Give Yourself Quarterly Goals For 2014
Make your goals hard to reach, because if you make them low hanging fruit, you will be doing yourself a disservice. Set out quarterly benchmarks of where you want to be every three months during 2014, and then push yourself mightily to reach them. Should you not reach your quarterly or annual goals in 2014, don’t fear, because if you push yourself daily, you will be a lot closer to your goals than you will be away from them.
Make Yourself Do Monthly Assessments In 2014
As you push yourself toward your quarterly goals in 2014, make sure you give yourself monthly assessments. Assess your commitment to your goal, including the time you spent, and the effort you gave. Of course, nobody can be giving 110% for all 365 days of 2014, but as long as you keep your eyes on the prize, you will keep moving forward.
Use Your Birthday As A Benchmark For Your 2014 Goals

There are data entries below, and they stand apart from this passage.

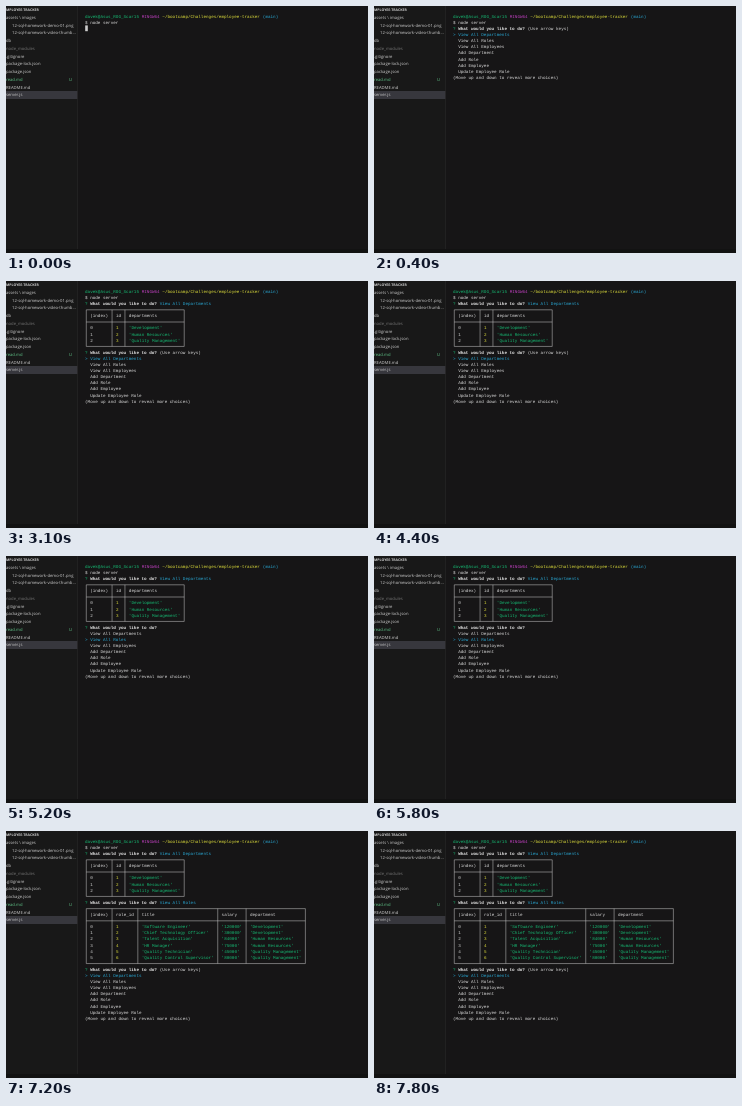
These frames come from a looping animation (362x247 px, 8000 ms). An HTML page:

```html
<!DOCTYPE html>
<html lang="en">
<head>
<meta charset="utf-8">
<title>Employee tracker terminal</title>
<style>
  html, body { margin: 0; width: 100%; height: 100%; overflow: hidden; background: #161516; }
  svg { display: block; width: 100vw; height: 100vh; }
  text { white-space: pre; text-rendering: geometricPrecision; }
  #side text { font: 4.2px "Open Sans", "Noto Sans", sans-serif; fill: #cccccc; }
  #side .title { font-size: 3.5px; font-weight: 700; }
  #side .dim { fill: #737373; }
  #side .new { fill: #60c488; }
  #term text { font: 4.295px "Liberation Mono", monospace; fill: #dcdcdc; }
  #term .green { fill: #16bd75; }
  #term .magenta { fill: #bc3fbc; }
  #term .yellow { fill: #e0e03c; }
  #term .cyan { fill: #29a8d4; }
  #term .bold { font-weight: 700; fill: #e8e8e8; }
  #term path { fill: none; stroke: #cccccc; stroke-width: .5; }
</style>
</head>
<body>
<svg viewBox="0 0 362 247" preserveAspectRatio="none">
  <rect width="362" height="247" fill="#161516"/>
  <rect width="71" height="247" fill="#181818"/>
  <rect y="85" width="71.5" height="8" fill="#37373d"/>
  <rect x="71" width=".6" height="247" fill="#2a2a2a"/>
  <rect y="243" width="362" height="4" fill="#121212"/>
  <g id="side"></g>
  <g id="term"></g>
</svg>
<script>
const LOOP = 8000;
const LEFT = 79, TOP = 10.5, CELL = 2.5775, LINE = 6.103;
const side = document.getElementById('side');
const term = document.getElementById('term');

const colX = col => LEFT + col * CELL;
const rowY = row => TOP + row * LINE;

const files = [
  ['MPLOYEE-TRACKER', 'title'],
  ['assets \\ images'],
  ['12-sql-homework-demo-01.png', '', 6],
  ['12-sql-homework-video-thumb...', '', 6],
  ['db'],
  ['node_modules', 'dim'],
  ['.gitignore'],
  ['package-lock.json'],
  ['package.json'],
  ['read.md', 'new'],
  ['README.md'],
  ['server.js']
];
const label = (s, cls, x, y) => `<text class="${cls}" x="${x}" y="${y}">${s}</text>`;
side.innerHTML = files.map(([s, cls = '', x = 0], i) =>
  label(s, cls, x, 5.1 + i * 7.76)).join('') + label('U', 'new', 63, 5.1 + 9 * 7.76);

const put = (s, row, col = 0, cls = '') =>
  label(s.replace(/>/g, '&gt;'), cls, colX(col), rowY(row) + 1.3);

// Runs of [text, class] set one after another on a row
function runs(row, ...parts) {
  let col = 0, out = '';
  for (const [s, cls] of parts) {
    out += put(s, row, col, cls);
    col += s.length;
  }
  return out;
}

const choices = ['View All Departments', 'View All Roles', 'View All Employees',
  'Add Department', 'Add Role', 'Add Employee', 'Update Employee Role'];

const ask = (row, tail, cls) => runs(row, ['? ', 'green'],
  ['What would you like to do? ', 'bold'], [tail, cls]);

function menu(row, pick, hint) {
  return ask(row, hint ? '(Use arrow keys)' : '', '') +
    choices.map((c, i) => i === pick
      ? put('> ' + c, row + 1 + i, 0, 'cyan')
      : put(c, row + 1 + i, 2)).join('') +
    put('(Move up and down to reveal more choices)', row + 8);
}

function table(row, head, data) {
  const rows = data.map((r, i) => [i, ...r]);
  const show = v => typeof v === 'string' ? `'${v}'` : String(v);
  const bars = [0];
  head.forEach((h, i) => {
    const wide = Math.max(h.length, ...rows.map(r => show(r[i]).length));
    bars.push(bars[i] + wide + 3);
  });
  const mid = col => colX(col + .5);
  const end = row + rows.length + 3;
  const across = y => `M${mid(0)} ${rowY(y)}H${mid(bars[head.length])}`;
  const lines = [row, row + 2, end].map(across).join('') +
    bars.map(b => `M${mid(b)} ${rowY(row)}V${rowY(end)}`).join('');
  const cells = rows.map((r, j) => r.map((v, i) =>
    put(show(v), row + 3 + j, bars[i] + 2,
      i === 0 ? '' : typeof v === 'string' ? 'green' : 'yellow')).join('')).join('');
  return `<path d="${lines}"/>` +
    head.map((h, i) => put(h, row + 1, bars[i] + 2)).join('') + cells;
}

const [dev, hr, qm] = ['Development', 'Human Resources', 'Quality Management'];

const prompt = runs(0, ['davek@Asus_ROG_Scar15 ', 'green'], ['MINGW64 ', 'magenta'],
  ['~/bootcamp/Challenges/employee-tracker ', 'yellow'], ['(main)', 'cyan']) +
  put('$ node server', 1);

const departments = prompt + ask(2, choices[0], 'cyan') +
  table(3, ['(index)', 'id', 'departments'], [[1, dev], [2, hr], [3, qm]]);

const roles = departments + ask(10, choices[1], 'cyan') +
  table(11, ['(index)', 'role_id', 'title', 'salary', 'department'], [
    [1, 'Software Engineer', '120000', dev],
    [2, 'Chief Technology Officer', '300000', dev],
    [3, 'Talent Acquisition', '84000', hr],
    [4, 'HR Manager', '75000', hr],
    [5, 'Quality Technician', '45000', qm],
    [6, 'Quality Control Supervisor', '80000', qm]
  ]);

const cursor = `<rect x="79.2" y="19.4" width="2.6" height="5.8" fill="#cccccc"/>`;

// [start in ms, screen]
const screens = [
  [0, prompt + cursor],
  [400, prompt + menu(2, 0, true)],
  [3100, departments + menu(10, 0, true)],
  [4900, departments + menu(10, 1, false)],
  [6700, roles + menu(21, 0, true)]
];

let shown = -1;
function draw(ms) {
  const t = ms % LOOP;
  const now = screens.filter(([start]) => t >= start).length - 1;
  if (now !== shown) {
    term.innerHTML = screens[now][1];
    shown = now;
  }
}

const begin = performance.now();
function tick() {
  draw(performance.now() - begin);
  requestAnimationFrame(tick);
}
tick();
</script>
</body>
</html>
```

For those of you with January birthdays like me, you’d better get on your goals ASAP! In all seriousness, it’s always good to use your birthday as a deadline of when you should get something accomplished. To keep things interesting, make your birthday goal the hardest one to reach. If you nail it by your birthday, you’ll give yourself one hell of a birthday gift.
Remember, giving yourself birthday deadlines, quarterly goals and monthly assessments are merely tactics to keep you on track toward your 2014 goals. What they are not are tests to judge your abilities or acumen in the film industry. So, while you should push yourself toward getting what you truly want, you should never punish yourself for not obtaining your goals.
Okay, filmmakers. That’s what I have for you on Christmas Eve. Now I got to go convince my two-year old twin daughters Zoe and Lena to go to sleep, so Santa Claus can plop down the chimney and bring them a mountain of gifts. Of course, getting two-year olds to sleep on Christmas Eve may prove to be more difficult than obtaining motion picture financing for an independent feature film with no sellable stars, but hey, I have to try, right? As always, I thank you once again for lending me your eyes, and I would be honored to borrow them next Tuesday on New Year’s Eve. Until then, I hope you have a wonderful week, filled with good times and lasting memories.
I can be followed on Twitter @Lonelyseal.